Fuel supplies at gas stations in London and the South East are lower than in the rest of Britain.
Figures from the Department of Business, Energy and Industrial Strategy showed filling station storage tanks in the capital were only 27% full at the end of the day on Sunday, compared to 37% across Britain.
The situation was slightly better in the Southeast (33%).
Average stock levels in the UK fell to 15% on 25 September, two days after panic buying began.
In early 2020 – before demand was hit by coronavirus restrictions – stock levels averaged around 43%.
The figures also show that fuel sales dropped from an average of 35,900 liters per gas station on September 24 to 11,600 liters on Sunday.
Luke Bosdet, AA’s spokesperson for fuel prices, said the statistics were that the crisis lasted 17 days and it wasn’t until Sunday when “normalcy” returned.
He continued: “The persistence of this road fuel spree has come as a surprise, and it will be necessary to reschedule future reactions to such events, taking into account the immediate impact of messaging and social media when a forecourt is refueled, and whether spending limits are sufficient when the cost of fuel is this high.
“As soon as a gas station was delivered, it was clear that the earth and his wife had landed on it to fill it up.

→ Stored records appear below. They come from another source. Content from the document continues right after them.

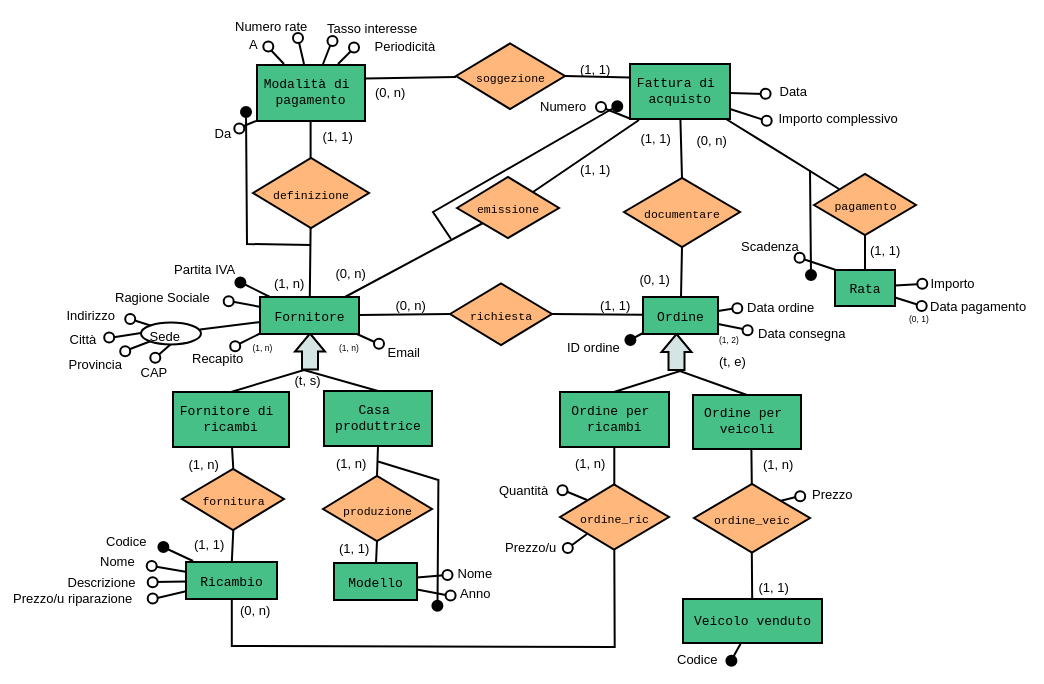
<!DOCTYPE html>
<html lang="it">
<head>
<meta charset="utf-8">
<title>Schema entità-relazione</title>
<style>
:root { --entity: #47c088; --relation: #ffb77c; --arrow: #d5e5e3; --ink: #000; --paper: #fff; }
* { box-sizing: border-box; }
body { margin: 0; background: var(--paper); color: var(--ink); }
.diagram { position: relative; width: 1044px; height: 684px; overflow: hidden; font: 13px/16px "Liberation Sans", Arial, sans-serif; }
.drawing { position: absolute; left: 0; top: 0; }
.links { fill: none; stroke: var(--ink); stroke-width: 2; }
.relations { fill: var(--relation); stroke: var(--ink); stroke-width: 2; }
.attributes { fill: var(--paper); stroke: var(--ink); stroke-width: 2; }
.keys { fill: var(--ink); }
.arrows { fill: var(--arrow); stroke: var(--ink); stroke-width: 2; }
.entity, .relation, .label { position: absolute; left: calc(var(--x) * 1px); white-space: pre; }
.entity { top: calc(var(--y) * 1px); width: calc(var(--w) * 1px); height: calc(var(--h) * 1px); display: flex; align-items: center; justify-content: center; text-align: center; background: var(--entity); border: 2px solid var(--ink); font-family: "Liberation Mono", "Courier New", monospace; padding-top: 1px; }
.single { padding-top: 5px; }
.relation { top: calc(var(--y) * 1px - 5px); transform: translateX(-50%); font: 11.5px/16px "Liberation Mono", "Courier New", monospace; }
.label { top: calc(var(--y) * 1px - 8px); }
.small { font-size: 8.5px; }
</style>
</head>
<body>
<main class="diagram">
<svg class="drawing" width="1044" height="684" viewBox="0 0 1044 684" aria-hidden="true">
  <defs>
    <circle id="attribute" r="5"/>
    <path id="inheritance" d="M0 0L15 18H8V36H-8V18H-15Z"/>
  </defs>
  <g class="links">
    <path d="M365 78.500L456 77M565 76L630 77.500M310.600 121V158M310.600 228L309.800 297"/>
    <path d="M639 120L533 192M483 223L345 297M680.400 119L682 178M682 247L681 297"/>
    <path d="M726 119L839 189M865 235V270M359 315L450 314M552 314L643 314.700"/>
    <path d="M231 392L304 370L378 391M614 392L680 371L747 395"/>
    <path d="M232 447L233.300 469M233.300 530L231.800 562M378 446L377 476M377 541L376 563"/>
    <path d="M614.300 446V485M751.400 450L751.800 484M751.800 552L752.200 599"/>
    <path d="M231.800 598V646L614.700 647L614.300 549"/>
    <path d="M246 112L247 244L311 245M617 106L433 212L451 239M811 275L810 170M437.500 606L438.400 480L378 461.500"/>
    <path d="M268 47L284 64M298 38L304 64M332 41L323 64M354 48L338 64M239 128L256 121"/>
    <path d="M601 107L631 119M766 94L730 93M767 121L730 109M800 258L836 270M922 284L895 285.500M922 306L895 297.500"/>
    <path d="M240 282L270 297M229 301L261 307M235 346L261 333M379 344L357 334M261 322L200 329.500"/>
    <path d="M130 319L152 326M109 338L141 333M125 351L151 341M155 358L171 344"/>
    <path d="M630 340L643 333M737 308L718 311M748 330L718 324"/>
    <path d="M563 490L587 500M568 548L587 534M800 496L780 501M731 661L741 643"/>
    <path d="M163 547L193 561M152 566L187 572M153 582L187 581.500M153 599L187 591M447 575L417 577.500M451 596L417 589.500"/>
  </g>
  <g class="relations">
    <polygon points="456,76 510,43.500 565,76 510,109"/>
    <polygon points="253,193 311,158 369,193 311,228"/>
    <polygon points="457,208 508,177 559,208 508,238"/>
    <polygon points="624,212 682,178 740,212 682,247"/>
    <polygon points="814,205 865,174 916,205 865,235"/>
    <polygon points="450,314 501,283.500 552,314 501,345"/>
    <polygon points="182,499 233,469 284,499 233,530"/>
    <polygon points="323,509 377,476 432,509 377,541"/>
    <polygon points="560,517 614,484.500 669,517 614,549.500"/>
    <polygon points="694,518 752,484 810,518 752,552.500"/>
  </g>
  <g class="attributes">
    <ellipse cx="171" cy="333.500" rx="30" ry="11"/>
    <use href="#attribute" x="268.300" y="46.600"/><use href="#attribute" x="298" y="38"/>
    <use href="#attribute" x="332.500" y="41"/><use href="#attribute" x="354" y="47.600"/>
    <use href="#attribute" x="239.300" y="128.500"/><use href="#attribute" x="601" y="107"/>
    <use href="#attribute" x="765.600" y="93.800"/><use href="#attribute" x="766.700" y="120.800"/>
    <use href="#attribute" x="799.600" y="257.800"/><use href="#attribute" x="922.300" y="283.800"/>
    <use href="#attribute" x="921.700" y="306"/><use href="#attribute" x="228.700" y="301.300"/>
    <use href="#attribute" x="235.200" y="346.300"/><use href="#attribute" x="379" y="343.800"/>
    <use href="#attribute" x="130.200" y="319"/><use href="#attribute" x="109.200" y="337.600"/>
    <use href="#attribute" x="125.200" y="351.300"/><use href="#attribute" x="155.300" y="357.700"/>
    <use href="#attribute" x="737.300" y="308.300"/><use href="#attribute" x="747.600" y="330.300"/>
    <use href="#attribute" x="562.500" y="490.200"/><use href="#attribute" x="567.800" y="548"/>
    <use href="#attribute" x="800.200" y="496.200"/><use href="#attribute" x="151.700" y="566"/>
    <use href="#attribute" x="152.700" y="582.200"/><use href="#attribute" x="152.700" y="598.600"/>
    <use href="#attribute" x="447.500" y="575"/><use href="#attribute" x="450.600" y="595.600"/>
    <g class="keys">
      <use href="#attribute" x="246" y="112"/><use href="#attribute" x="617.300" y="106.300"/>
      <use href="#attribute" x="811" y="275"/><use href="#attribute" x="240.400" y="282.400"/>
      <use href="#attribute" x="630.400" y="340"/><use href="#attribute" x="163.400" y="547"/>
      <use href="#attribute" x="437.400" y="605.800"/><use href="#attribute" x="731.400" y="660.800"/>
    </g>
  </g>
  <g class="arrows">
    <use href="#inheritance" x="310" y="333.500"/>
    <use href="#inheritance" x="676.500" y="334"/>
  </g>
</svg>

<div class="entity" style="--x:255.500;--y:64;--w:110;--h:57.500">Modalità di <br>pagamento</div>
<div class="entity" style="--x:628.500;--y:63;--w:102.500;--h:56.500">Fattura di <br>acquisto</div>
<div class="entity single" style="--x:834;--y:268.500;--w:62;--h:38.500">Rata</div>
<div class="entity single" style="--x:259;--y:296;--w:101;--h:38.500">Fornitore</div>
<div class="entity single" style="--x:642;--y:296;--w:77;--h:38.500">Ordine</div>
<div class="entity" style="--x:171.500;--y:391;--w:118;--h:57">Fornitore di <br>ricambi</div>
<div class="entity" style="--x:323;--y:390;--w:110;--h:57">Casa <br>produttrice</div>
<div class="entity" style="--x:559;--y:391;--w:110.500;--h:56.500">Ordine per <br>ricambi</div>
<div class="entity" style="--x:692;--y:393.500;--w:110;--h:56.500">Ordine per <br>veicoli</div>
<div class="entity single" style="--x:185;--y:561;--w:93;--h:38.500">Ricambio</div>
<div class="entity single" style="--x:333;--y:562;--w:85;--h:39">Modello</div>
<div class="entity" style="--x:682;--y:598;--w:141;--h:46">Veicolo venduto</div>

<span class="relation" style="--x:510.500;--y:76">soggezione</span>
<span class="relation" style="--x:311;--y:193">definizione</span>
<span class="relation" style="--x:508;--y:207">emissione</span>
<span class="relation" style="--x:682;--y:212">documentare</span>
<span class="relation" style="--x:865.500;--y:204">pagamento</span>
<span class="relation" style="--x:501;--y:314">richiesta</span>
<span class="relation" style="--x:233.500;--y:499">fornitura</span>
<span class="relation" style="--x:377.500;--y:509">produzione</span>
<span class="relation" style="--x:614.500;--y:517">ordine_ric</span>
<span class="relation" style="--x:752;--y:518">ordine_veic</span>

<span class="label" style="--x:235;--y:27">Numero rate</span>
<span class="label" style="--x:249;--y:45">A</span>
<span class="label" style="--x:327;--y:29">Tasso interesse</span>
<span class="label" style="--x:374.500;--y:47">Periodicità</span>
<span class="label" style="--x:214.500;--y:134">Da</span>
<span class="label" style="--x:375;--y:93">(0, n)</span>
<span class="label" style="--x:322.500;--y:137">(1, 1)</span>
<span class="label" style="--x:580;--y:70">(1, 1)</span>
<span class="label" style="--x:540;--y:107">Numero</span>
<span class="label" style="--x:779.500;--y:92">Data</span>
<span class="label" style="--x:778.500;--y:119">Importo complessivo</span>
<span class="label" style="--x:640.500;--y:139">(1, 1)</span>
<span class="label" style="--x:696.500;--y:141">(0, n)</span>
<span class="label" style="--x:580;--y:170">(1, 1)</span>
<span class="label" style="--x:741;--y:247">Scadenza</span>
<span class="label" style="--x:870;--y:251">(1, 1)</span>
<span class="label" style="--x:930.500;--y:284">Importo</span>
<span class="label" style="--x:930;--y:307">Data pagamento</span>
<span class="label small" style="--x:909;--y:319">(0, 1)</span>

<span class="label" style="--x:174;--y:270">Partita IVA</span>
<span class="label" style="--x:115;--y:298">Ragione Sociale</span>
<span class="label" style="--x:66.500;--y:316">Indirizzo</span>
<span class="label" style="--x:69.500;--y:340">Città</span>
<span class="label" style="--x:68.500;--y:365">Provincia</span>
<span class="label" style="--x:140.500;--y:373">CAP</span>
<span class="label" style="--x:149.500;--y:337">Sede</span>
<span class="label" style="--x:192;--y:359">Recapito</span>
<span class="label small" style="--x:252.500;--y:348">(1, n)</span>
<span class="label small" style="--x:339;--y:348">(1, n)</span>
<span class="label" style="--x:387.500;--y:353">Email</span>
<span class="label" style="--x:294.500;--y:381">(t, s)</span>
<span class="label" style="--x:274;--y:284">(1, n)</span>
<span class="label" style="--x:335.500;--y:274">(0, n)</span>
<span class="label" style="--x:395.500;--y:306">(0, n)</span>
<span class="label" style="--x:600;--y:306">(1, 1)</span>
<span class="label" style="--x:639.500;--y:280">(0, 1)</span>
<span class="label" style="--x:567;--y:348">ID ordine</span>
<span class="label" style="--x:747;--y:308">Data ordine</span>
<span class="label" style="--x:758;--y:334">Data consegna</span>
<span class="label small" style="--x:719;--y:340">(1, 2)</span>
<span class="label" style="--x:719;--y:362">(t, e)</span>

<span class="label" style="--x:188.500;--y:465">(1, n)</span>
<span class="label" style="--x:336;--y:464">(1, n)</span>
<span class="label" style="--x:575;--y:464">(1, n)</span>
<span class="label" style="--x:763;--y:465">(1, n)</span>
<span class="label" style="--x:499;--y:491">Quantità</span>
<span class="label" style="--x:505;--y:548">Prezzo/u</span>
<span class="label" style="--x:812;--y:495">Prezzo</span>
<span class="label" style="--x:194;--y:545">(1, 1)</span>
<span class="label" style="--x:339;--y:549">(1, 1)</span>
<span class="label" style="--x:106;--y:542">Codice</span>
<span class="label" style="--x:100;--y:562">Nome</span>
<span class="label" style="--x:67.500;--y:583">Descrizione</span>
<span class="label" style="--x:13;--y:599">Prezzo/u riparazione</span>
<span class="label" style="--x:240;--y:611">(0, n)</span>
<span class="label" style="--x:457.500;--y:574">Nome</span>
<span class="label" style="--x:460;--y:594">Anno</span>
<span class="label" style="--x:758.500;--y:588">(1, 1)</span>
<span class="label" style="--x:677;--y:660">Codice</span>
</main>
</body>
</html>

“Also, at around 136p per liter, a £30 cap on fuel sales bought just 22 liters of petrol in a typical 55 liter tank.”